- Excursions: There are loads of excursions available to help you explore this unique island. It is wise to stick to a reputable operator and not be lured by beach boys and vendors who prey on tourists promising cheap prices. There are two excursions that are not to be missed in our opinion. A visit to a spice farm village on the Spice Tour will allow you to walk through the farm with your guide – touching, smelling and tasting different spices and fruits. It will give you an insight into local life and the opportunity to try some Swahili dishes, taste the fruits in season and try some spiced tea.
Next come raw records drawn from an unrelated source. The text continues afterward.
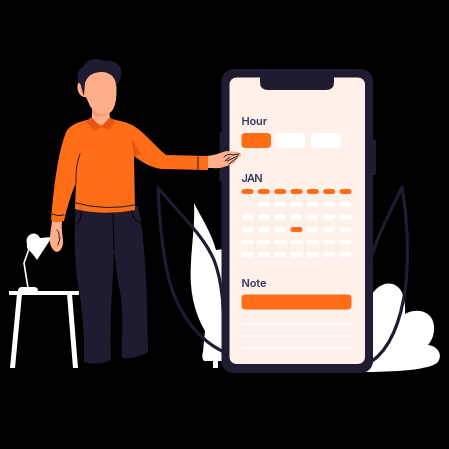
<!DOCTYPE html>
<html lang="en">
<head>
<meta charset="utf-8">
<title>Appointment planner illustration</title>
<style>
:root {
  --backdrop: #000000;
  --ink: #1f1b31;
  --orange: #ff6d17;
  --orange-dark: #e45712;
  --screen: #fff0e9;
  --white: #ffffff;
  --skin: #ffae8a;
  --skin-shade: #f79873;
  --label: #343a61;
}
html, body { margin: 0; background: var(--backdrop); overflow: hidden; }
svg { display: block; width: 449px; height: 449px; }
.white { fill: var(--white); }
.ink { fill: var(--ink); }
.orange { fill: var(--orange); }
.orange-dark { fill: var(--orange-dark); }
.screen { fill: var(--screen); }
.skin { fill: var(--skin); }
.skin-shade { fill: var(--skin-shade); }
.leaf-line { fill: none; stroke: var(--ink); stroke-width: 3.2; stroke-linecap: round; stroke-linejoin: round; }
.fold { fill: none; stroke: var(--ink); stroke-width: 1; stroke-linecap: round; }
.pocket { fill: none; stroke: var(--backdrop); stroke-width: 1; stroke-linecap: round; }
.lamp-arm { fill: none; stroke: var(--white); stroke-width: 1.6; stroke-linejoin: round; }
.note-line { stroke: var(--white); stroke-width: 1.6; }
.label { fill: var(--label); font: 600 11px "Inter", "Open Sans", sans-serif; }
</style>
</head>
<body>
<svg viewBox="0 0 449 449" role="img" aria-label="A man in an orange sweater points at a calendar on a large phone">
  <defs>
    <rect id="day" width="12" height="5" rx="2.5"/>
    <g id="week">
      <use href="#day" x="241.5"/>
      <use href="#day" x="257.8"/>
      <use href="#day" x="274.2"/>
      <use href="#day" x="290.5"/>
      <use href="#day" x="306.8"/>
      <use href="#day" x="323.2"/>
      <use href="#day" x="339.5"/>
    </g>
  </defs>

  <rect width="449" height="449" fill="var(--backdrop)"/>

  <g id="desk-and-lamp" class="white">
    <rect x="9" y="291" width="70" height="4"/>
    <polygon points="17,294 22,294 15,368 10,368"/>
    <polygon points="67,294 72,294 78,368 73,368"/>
    <path d="M18 291Q18 287 22 287H34Q38 287 38 291Z"/>
    <path class="lamp-arm" d="M28 288L24 263L30 246"/>
    <path d="M27 244C25 238 30 232 36 234Q39 235 40 238L52 237L37 260Q33 254 29 250Q26 248 27 244Z"/>
  </g>

  <g id="plants">
    <path class="white" d="M194 203C201 217 212 234 216 250L224 249V361H204Q201 357 203 352L205 331C194 312 189 290 191 262C192 243 195 224 194 203Z"/>
    <rect class="white" x="213" y="361" width="5" height="7"/>
    <path class="white" d="M360 372C366 350 365 318 369 302C372 287 388 278 398 287Q406 294 405 314C418 307 433 312 434 326Q435 337 428 345C438 346 443 355 438 362C430 370 396 372 360 372Z"/>
    <path class="leaf-line" d="M224 352C192 337 172 302 166 266C161 239 159 214 158 188C180 214 204 236 214 260C222 280 225 312 224 352Z"/>
    <path class="leaf-line" d="M371 362C393 347 402 315 406 284C409 251 407 216 402 187C390 213 376 237 370 264"/>
  </g>

  <g id="phone">
    <rect class="ink" x="219.5" y="132" width="4" height="20" rx="1"/>
    <rect class="ink" x="219.5" y="158" width="4" height="24" rx="1"/>
    <rect class="ink" x="371" y="140" width="5" height="35" rx="1"/>
    <rect class="ink" x="221.500" y="69" width="151.500" height="304" rx="12"/>
    <rect class="screen" x="229.500" y="77.500" width="135.500" height="286.500" rx="7"/>
    <path class="ink" d="M260 76H334V82Q334 90 326 90H268Q260 90 260 82Z"/>
  </g>

  <g id="hour-picker">
    <text class="label" x="241.500" y="125" textLength="25.500">Hour</text>
    <rect class="orange" x="241.500" y="133" width="29.500" height="15" rx="4"/>
    <rect class="white" x="275" y="133" width="30" height="15" rx="4"/>
    <rect class="white" x="311" y="133" width="30" height="15" rx="4"/>
  </g>

  <g id="calendar">
    <text class="label" x="241.500" y="182" textLength="21">JAN</text>
    <use href="#week" y="189" class="orange"/>
    <g class="white">
      <use href="#day" x="257.800" y="202"/>
      <use href="#day" x="274.200" y="202"/>
      <use href="#day" x="290.500" y="202"/>
      <use href="#day" x="306.800" y="202"/>
      <use href="#day" x="323.200" y="202"/>
      <use href="#day" x="339.500" y="202"/>
      <use href="#week" y="214.500"/>
      <use href="#week" y="227"/>
      <use href="#week" y="239.500"/>
      <use href="#week" y="252"/>
    </g>
    <use href="#day" x="290.500" y="227" class="orange"/>
  </g>

  <g id="note">
    <text class="label" x="241.500" y="287" textLength="25">Note</text>
    <rect class="orange" x="241.500" y="294.500" width="110" height="15" rx="4"/>
    <line class="note-line" x1="241" y1="324" x2="352" y2="324"/>
    <line class="note-line" x1="241" y1="336" x2="352" y2="336"/>
    <line class="note-line" x1="241" y1="348" x2="352" y2="348"/>
  </g>

  <g id="man">
    <g id="hands">
      <path class="skin" d="M52 221L62 222C61 229 63 236 63 242C63 248 60 252 56 252C51 249 49 243 50 236Z"/>
      <path class="fold" d="M60 238L58 245M57 230Q60 233 59 238"/>
      <path class="skin" d="M206 156C214 156 221 152 227 151L238 152Q242 153 241 156L236 159Q236 163 232 164C225 167 219 169 213 168L206 168Z"/>
      <path class="fold" d="M224 157Q228 153 233 155L239 154M227 161L238 156M229 164L237 158M225 161L230 157"/>
    </g>

    <g id="trousers">
      <path class="ink" d="M76 204L138 206C145 239 147 280 148 352Q137 359 122 358C121 333 125 310 118 282L114 250C113 286 109 323 111 360Q98 366 84 362C85 334 82 306 77 278C74 250 74 226 76 204Z"/>
      <path class="pocket" d="M81 211Q82 220 77 224M131 210Q133 220 140 223M113 214L114 250"/>
    </g>

    <g id="sweater">
      <path class="orange" d="M92 119C81 121 70 124 66 132C58 153 54 184 51 220Q57 224 64 221C67 207 71 194 76 183L75 209Q104 216 135 210L134 156C143 163 152 168 162 169L208 170V156L166 155C155 146 145 133 134 126C127 122 120 121 112 119Z"/>
      <path class="orange-dark" d="M131 138L141 154L134 156Z"/>
      <path class="fold" d="M80 154C76 164 76 174 76 183M76 203Q105 211 135 205M52 214Q58 217 64 215M198 157V169"/>
    </g>

    <g id="head">
      <path class="skin" d="M92 108L109 108L110 119Q101 130 92 119Z"/>
      <path class="skin-shade" d="M92 109L108 114Q98 119 92 113Z"/>
      <path class="orange-dark" d="M91 117L101 127L94 131L86 122ZM110 117L101 127L109 130L115 122Z"/>
      <path class="skin" d="M84 76C95 68 109 70 116 78C117 93 117 106 111 112C104 117 94 113 90 106L86 97C79 98 75 87 79 82Q82 81 84 84Z"/>
      <path class="skin-shade" d="M80 86Q85 87 84 94Q80 92 80 86Z"/>
      <path class="ink" d="M84 96C81 88 82 84 78 82C77 74 78 69 83 67C86 59 96 57 104 61C112 60 119 63 121 69C122 76 120 82 116 86C116 79 112 73 103 72C95 72 88 74 85 83Z"/>
    </g>
  </g>
</svg>
</body>
</html>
Setting sail on a traditional dhow will be one of the highlights of your trip. Safari Blue is a full day excursion which takes you out into Menai Bay – a haven of beautiful uninhabited islands where the waters are frequented by humpback and bottlenose dolphins. The anchor is dropped on a sandbank which makes for some spectacular snorkelling. Drinks are served throughout the day and lunch is a buffet of grilled fish, lobster, calamari and chicken. Make sure this one is on your itinerary.
WHAT TO PACK
- As a guide, the maximum weight for checked luggage is 20kg in economy class.
- Your hand-luggage should not weigh more than 6kg and needs to be small and compact
- Take along your best beach and casual wear, perfect for the day
- The dress-code for dinner is usually smart casual and gents may be required to wear long trousers
- Take an umbrella or rain poncho if travelling from October to January to March to June
- When in town, men & women should have their shoulders and knees covered. Bermuda shorts and a polo shirt are perfectly fine but halter-tops and miniskirts are insulting to locals
- Sunglasses and suntan lotion are a must
- Don’t forget any medication that you might need, and be sure to pack it in your hand luggage
- Chargers for all your devices (it’s a good idea to take along a few movies on a tablet or something similar as the English TV channels in your hotel may be limited)
- Swimming shoes and goggles
- Mosquito repellent
- A sun hat or cap
- Pack a change of clothing in your hand luggage in case of baggage delays (and a spare cozzie so at least you can have a swim when you get to your resort)
- Clothing creases less if rolled in a sausage shape when packed – so roll, don’t fold
- No sharp objects are permitted in your hand luggage (yes, tweezers are sharp!)
- Travel insurance is a must. If you can’t afford it, you can’t afford to travel!
- Travelling with kids – please check that you have all the relevant documents including unabridged Birth Certificates.
- Put electronics, medication, toothbrushes and jewellery in your carry-on bag
- It’s often a good idea to let your bank or credit card company know that you’re going overseas
- Be patient, be flexible, be spontaneous and have the best time ever!
DID YOU KNOW:
- Due to its proximity to the Equator, Zanzibar is warm throughout the year and has equal days and nights (12-hours each)
- The shortest war ever recorded by man is the Anglo-Zanzibar War where the British bombarded the Beit al Hukum Palace and after 38 minutes, a ceasefire was called.
- Zanzibar is popularly known as the Spice Islands.
- Zanzibar has the largest number of carved doors in Africa
- Freddie Mercury, lead singer of the band Queen, was born in Zanzibar in 1946. His birth name was actually Farouk Bulsara.